Task description: Among these entries, how many lines have the string "none" in them? Only the number is needed.
::::::
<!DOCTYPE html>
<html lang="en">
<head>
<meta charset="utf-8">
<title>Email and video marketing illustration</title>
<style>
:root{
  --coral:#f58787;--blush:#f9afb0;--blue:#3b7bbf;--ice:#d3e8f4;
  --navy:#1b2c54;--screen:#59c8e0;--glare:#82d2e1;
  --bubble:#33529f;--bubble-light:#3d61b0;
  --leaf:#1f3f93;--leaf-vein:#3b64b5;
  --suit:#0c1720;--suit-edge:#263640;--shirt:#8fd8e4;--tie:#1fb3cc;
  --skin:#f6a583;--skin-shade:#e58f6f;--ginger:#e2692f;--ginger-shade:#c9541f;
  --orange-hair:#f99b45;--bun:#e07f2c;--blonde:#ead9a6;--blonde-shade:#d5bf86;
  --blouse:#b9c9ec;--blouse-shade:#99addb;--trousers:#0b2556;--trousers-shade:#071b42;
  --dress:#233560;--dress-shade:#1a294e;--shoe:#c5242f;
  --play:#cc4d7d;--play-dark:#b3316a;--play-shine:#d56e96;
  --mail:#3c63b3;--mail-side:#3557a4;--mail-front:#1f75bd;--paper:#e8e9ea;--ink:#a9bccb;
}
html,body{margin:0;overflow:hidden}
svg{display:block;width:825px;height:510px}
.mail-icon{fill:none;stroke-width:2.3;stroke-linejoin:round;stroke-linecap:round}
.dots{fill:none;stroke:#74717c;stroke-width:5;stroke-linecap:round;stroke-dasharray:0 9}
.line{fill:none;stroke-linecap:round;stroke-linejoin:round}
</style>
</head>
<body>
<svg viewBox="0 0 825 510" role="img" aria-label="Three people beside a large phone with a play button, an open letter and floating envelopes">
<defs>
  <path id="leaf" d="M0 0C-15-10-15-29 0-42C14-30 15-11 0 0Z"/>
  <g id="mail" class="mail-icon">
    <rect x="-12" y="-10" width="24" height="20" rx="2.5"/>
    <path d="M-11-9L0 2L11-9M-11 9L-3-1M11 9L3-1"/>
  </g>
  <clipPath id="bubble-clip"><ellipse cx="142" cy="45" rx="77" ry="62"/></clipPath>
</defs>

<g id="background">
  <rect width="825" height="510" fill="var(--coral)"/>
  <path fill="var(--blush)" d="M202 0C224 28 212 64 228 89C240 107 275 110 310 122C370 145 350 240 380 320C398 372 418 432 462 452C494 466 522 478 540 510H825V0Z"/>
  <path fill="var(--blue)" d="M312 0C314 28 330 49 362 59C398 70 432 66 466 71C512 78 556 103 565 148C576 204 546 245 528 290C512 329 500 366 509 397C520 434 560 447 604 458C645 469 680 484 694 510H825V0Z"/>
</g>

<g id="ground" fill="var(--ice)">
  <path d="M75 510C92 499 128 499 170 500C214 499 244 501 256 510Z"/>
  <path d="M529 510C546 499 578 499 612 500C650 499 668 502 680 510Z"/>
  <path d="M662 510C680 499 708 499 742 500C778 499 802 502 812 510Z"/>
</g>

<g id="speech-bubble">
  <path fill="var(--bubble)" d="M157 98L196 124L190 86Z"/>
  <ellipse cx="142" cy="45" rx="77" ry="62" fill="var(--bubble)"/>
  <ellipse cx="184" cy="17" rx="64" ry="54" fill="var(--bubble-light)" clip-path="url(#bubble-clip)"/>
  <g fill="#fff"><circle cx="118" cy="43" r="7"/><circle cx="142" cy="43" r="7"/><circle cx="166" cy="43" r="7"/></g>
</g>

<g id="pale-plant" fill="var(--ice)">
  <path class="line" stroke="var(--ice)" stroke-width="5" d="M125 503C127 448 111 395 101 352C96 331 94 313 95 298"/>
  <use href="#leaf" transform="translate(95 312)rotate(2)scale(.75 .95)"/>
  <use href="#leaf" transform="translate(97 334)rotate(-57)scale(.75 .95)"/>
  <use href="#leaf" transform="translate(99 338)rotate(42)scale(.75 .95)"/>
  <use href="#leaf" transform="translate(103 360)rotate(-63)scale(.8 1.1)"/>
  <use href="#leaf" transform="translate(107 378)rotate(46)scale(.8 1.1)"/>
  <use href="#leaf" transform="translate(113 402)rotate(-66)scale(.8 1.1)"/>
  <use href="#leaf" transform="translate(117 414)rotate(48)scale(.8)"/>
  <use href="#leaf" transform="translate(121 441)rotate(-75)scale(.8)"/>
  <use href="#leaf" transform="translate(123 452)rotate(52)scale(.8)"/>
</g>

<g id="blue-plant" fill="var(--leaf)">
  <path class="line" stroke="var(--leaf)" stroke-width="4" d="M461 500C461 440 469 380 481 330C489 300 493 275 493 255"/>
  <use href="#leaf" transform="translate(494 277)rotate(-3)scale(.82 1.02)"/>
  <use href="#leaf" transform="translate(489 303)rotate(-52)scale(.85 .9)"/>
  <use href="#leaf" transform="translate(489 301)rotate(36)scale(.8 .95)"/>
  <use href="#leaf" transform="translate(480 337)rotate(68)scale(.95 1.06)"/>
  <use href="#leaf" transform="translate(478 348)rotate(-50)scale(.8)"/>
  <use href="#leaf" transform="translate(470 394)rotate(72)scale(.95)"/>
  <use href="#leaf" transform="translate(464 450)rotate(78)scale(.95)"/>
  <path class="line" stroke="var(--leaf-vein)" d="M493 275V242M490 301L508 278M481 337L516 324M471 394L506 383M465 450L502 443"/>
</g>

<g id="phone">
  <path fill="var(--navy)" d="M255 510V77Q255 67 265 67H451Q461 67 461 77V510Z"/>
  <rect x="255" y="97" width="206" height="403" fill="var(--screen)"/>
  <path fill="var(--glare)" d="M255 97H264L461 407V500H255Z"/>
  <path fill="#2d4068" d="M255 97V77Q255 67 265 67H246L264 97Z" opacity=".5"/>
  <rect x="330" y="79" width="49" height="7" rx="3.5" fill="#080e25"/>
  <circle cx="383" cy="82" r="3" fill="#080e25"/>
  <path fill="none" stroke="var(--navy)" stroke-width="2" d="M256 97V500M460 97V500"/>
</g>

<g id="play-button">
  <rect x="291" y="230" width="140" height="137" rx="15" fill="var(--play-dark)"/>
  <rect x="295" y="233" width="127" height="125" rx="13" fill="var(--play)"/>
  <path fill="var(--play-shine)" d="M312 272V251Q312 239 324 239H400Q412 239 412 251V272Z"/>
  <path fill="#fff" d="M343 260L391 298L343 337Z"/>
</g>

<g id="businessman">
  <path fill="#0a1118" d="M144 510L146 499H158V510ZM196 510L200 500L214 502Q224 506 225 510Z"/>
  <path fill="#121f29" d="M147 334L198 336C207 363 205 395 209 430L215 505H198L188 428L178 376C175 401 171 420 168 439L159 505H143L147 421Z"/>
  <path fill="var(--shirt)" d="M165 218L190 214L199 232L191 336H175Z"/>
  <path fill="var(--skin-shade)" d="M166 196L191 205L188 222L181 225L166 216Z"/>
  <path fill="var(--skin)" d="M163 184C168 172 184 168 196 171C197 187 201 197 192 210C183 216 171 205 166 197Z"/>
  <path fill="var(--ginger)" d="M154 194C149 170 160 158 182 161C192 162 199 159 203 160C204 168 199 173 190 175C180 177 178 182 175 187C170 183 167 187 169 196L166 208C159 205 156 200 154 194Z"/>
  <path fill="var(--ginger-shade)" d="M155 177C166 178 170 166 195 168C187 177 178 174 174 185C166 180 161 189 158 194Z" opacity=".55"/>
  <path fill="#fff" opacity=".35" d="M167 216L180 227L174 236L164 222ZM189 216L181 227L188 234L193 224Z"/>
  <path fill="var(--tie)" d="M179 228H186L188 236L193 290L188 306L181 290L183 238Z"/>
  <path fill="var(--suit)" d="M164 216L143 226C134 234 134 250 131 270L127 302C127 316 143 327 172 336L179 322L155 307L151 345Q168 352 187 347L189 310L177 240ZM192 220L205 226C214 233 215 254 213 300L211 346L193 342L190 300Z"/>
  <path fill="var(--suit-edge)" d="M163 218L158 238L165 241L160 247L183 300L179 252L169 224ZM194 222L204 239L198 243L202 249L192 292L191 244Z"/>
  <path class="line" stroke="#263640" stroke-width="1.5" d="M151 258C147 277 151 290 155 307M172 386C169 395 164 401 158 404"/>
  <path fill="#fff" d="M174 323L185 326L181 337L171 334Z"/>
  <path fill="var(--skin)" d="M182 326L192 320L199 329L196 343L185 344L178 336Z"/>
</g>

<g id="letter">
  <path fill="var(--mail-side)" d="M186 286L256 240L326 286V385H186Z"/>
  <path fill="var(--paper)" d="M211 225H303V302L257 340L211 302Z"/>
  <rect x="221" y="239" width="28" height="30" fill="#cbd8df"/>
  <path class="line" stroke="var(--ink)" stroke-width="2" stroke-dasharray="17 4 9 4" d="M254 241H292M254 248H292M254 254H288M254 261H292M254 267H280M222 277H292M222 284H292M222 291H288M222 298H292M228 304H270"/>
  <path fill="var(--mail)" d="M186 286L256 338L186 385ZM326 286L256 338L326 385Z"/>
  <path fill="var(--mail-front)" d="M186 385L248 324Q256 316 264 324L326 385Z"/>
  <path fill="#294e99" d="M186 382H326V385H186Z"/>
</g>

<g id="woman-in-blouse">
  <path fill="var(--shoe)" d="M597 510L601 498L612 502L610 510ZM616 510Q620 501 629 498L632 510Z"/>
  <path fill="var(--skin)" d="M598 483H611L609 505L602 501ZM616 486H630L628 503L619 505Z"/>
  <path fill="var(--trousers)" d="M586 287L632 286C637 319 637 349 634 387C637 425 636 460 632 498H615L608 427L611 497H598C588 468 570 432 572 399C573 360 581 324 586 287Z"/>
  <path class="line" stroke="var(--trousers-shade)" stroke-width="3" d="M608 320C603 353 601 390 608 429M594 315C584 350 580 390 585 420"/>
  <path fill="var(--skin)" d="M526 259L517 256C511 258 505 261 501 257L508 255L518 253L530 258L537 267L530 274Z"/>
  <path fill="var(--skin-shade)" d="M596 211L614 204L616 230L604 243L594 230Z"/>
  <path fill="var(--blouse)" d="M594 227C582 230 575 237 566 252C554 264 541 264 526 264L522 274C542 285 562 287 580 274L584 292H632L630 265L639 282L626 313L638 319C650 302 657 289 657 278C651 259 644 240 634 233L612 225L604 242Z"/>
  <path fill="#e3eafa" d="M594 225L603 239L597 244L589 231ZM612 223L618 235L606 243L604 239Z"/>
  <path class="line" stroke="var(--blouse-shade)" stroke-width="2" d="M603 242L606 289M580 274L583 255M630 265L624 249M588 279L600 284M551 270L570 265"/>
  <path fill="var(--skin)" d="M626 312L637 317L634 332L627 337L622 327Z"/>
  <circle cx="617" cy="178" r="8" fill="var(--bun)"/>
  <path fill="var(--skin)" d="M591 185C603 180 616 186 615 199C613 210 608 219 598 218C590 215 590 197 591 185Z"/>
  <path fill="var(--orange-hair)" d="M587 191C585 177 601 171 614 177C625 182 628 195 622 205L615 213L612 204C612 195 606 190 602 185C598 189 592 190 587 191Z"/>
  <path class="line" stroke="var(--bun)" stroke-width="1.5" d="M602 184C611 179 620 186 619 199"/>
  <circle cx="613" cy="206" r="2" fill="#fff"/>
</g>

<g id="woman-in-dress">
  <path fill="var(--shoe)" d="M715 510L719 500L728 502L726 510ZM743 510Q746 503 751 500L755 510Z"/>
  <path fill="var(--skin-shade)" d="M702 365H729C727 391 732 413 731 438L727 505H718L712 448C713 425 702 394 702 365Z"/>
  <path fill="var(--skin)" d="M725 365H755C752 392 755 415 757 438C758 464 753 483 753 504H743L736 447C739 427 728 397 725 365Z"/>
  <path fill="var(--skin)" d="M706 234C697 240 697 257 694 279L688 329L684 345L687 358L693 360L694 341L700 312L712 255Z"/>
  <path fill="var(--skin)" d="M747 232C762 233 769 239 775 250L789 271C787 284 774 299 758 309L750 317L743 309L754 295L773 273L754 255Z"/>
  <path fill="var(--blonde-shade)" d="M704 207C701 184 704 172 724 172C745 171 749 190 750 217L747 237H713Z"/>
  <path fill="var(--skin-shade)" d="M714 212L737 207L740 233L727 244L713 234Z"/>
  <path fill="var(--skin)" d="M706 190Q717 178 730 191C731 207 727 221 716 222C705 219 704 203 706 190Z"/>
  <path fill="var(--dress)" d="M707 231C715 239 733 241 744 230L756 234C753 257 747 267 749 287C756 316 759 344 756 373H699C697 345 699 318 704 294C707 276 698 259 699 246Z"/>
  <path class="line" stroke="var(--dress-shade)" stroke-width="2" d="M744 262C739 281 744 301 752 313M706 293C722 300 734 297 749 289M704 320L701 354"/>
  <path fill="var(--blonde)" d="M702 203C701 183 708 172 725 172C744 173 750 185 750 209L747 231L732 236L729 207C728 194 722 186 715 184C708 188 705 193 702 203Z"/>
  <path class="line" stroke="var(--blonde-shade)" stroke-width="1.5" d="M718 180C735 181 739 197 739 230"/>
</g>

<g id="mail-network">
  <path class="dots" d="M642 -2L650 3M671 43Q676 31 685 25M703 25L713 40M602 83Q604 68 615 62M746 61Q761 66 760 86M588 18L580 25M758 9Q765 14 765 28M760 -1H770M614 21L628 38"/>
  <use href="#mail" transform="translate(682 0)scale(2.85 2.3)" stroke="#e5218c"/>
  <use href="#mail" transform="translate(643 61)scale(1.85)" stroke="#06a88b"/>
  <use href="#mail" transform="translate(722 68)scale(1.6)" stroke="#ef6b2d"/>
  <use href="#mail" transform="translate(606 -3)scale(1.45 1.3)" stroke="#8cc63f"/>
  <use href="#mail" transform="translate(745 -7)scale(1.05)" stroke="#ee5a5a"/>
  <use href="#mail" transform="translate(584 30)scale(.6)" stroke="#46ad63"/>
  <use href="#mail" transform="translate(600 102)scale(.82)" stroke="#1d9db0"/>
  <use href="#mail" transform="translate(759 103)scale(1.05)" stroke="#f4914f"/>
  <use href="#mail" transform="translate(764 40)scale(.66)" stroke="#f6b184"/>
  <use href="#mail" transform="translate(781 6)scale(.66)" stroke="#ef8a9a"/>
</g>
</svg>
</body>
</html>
::::::
Problem solution: 4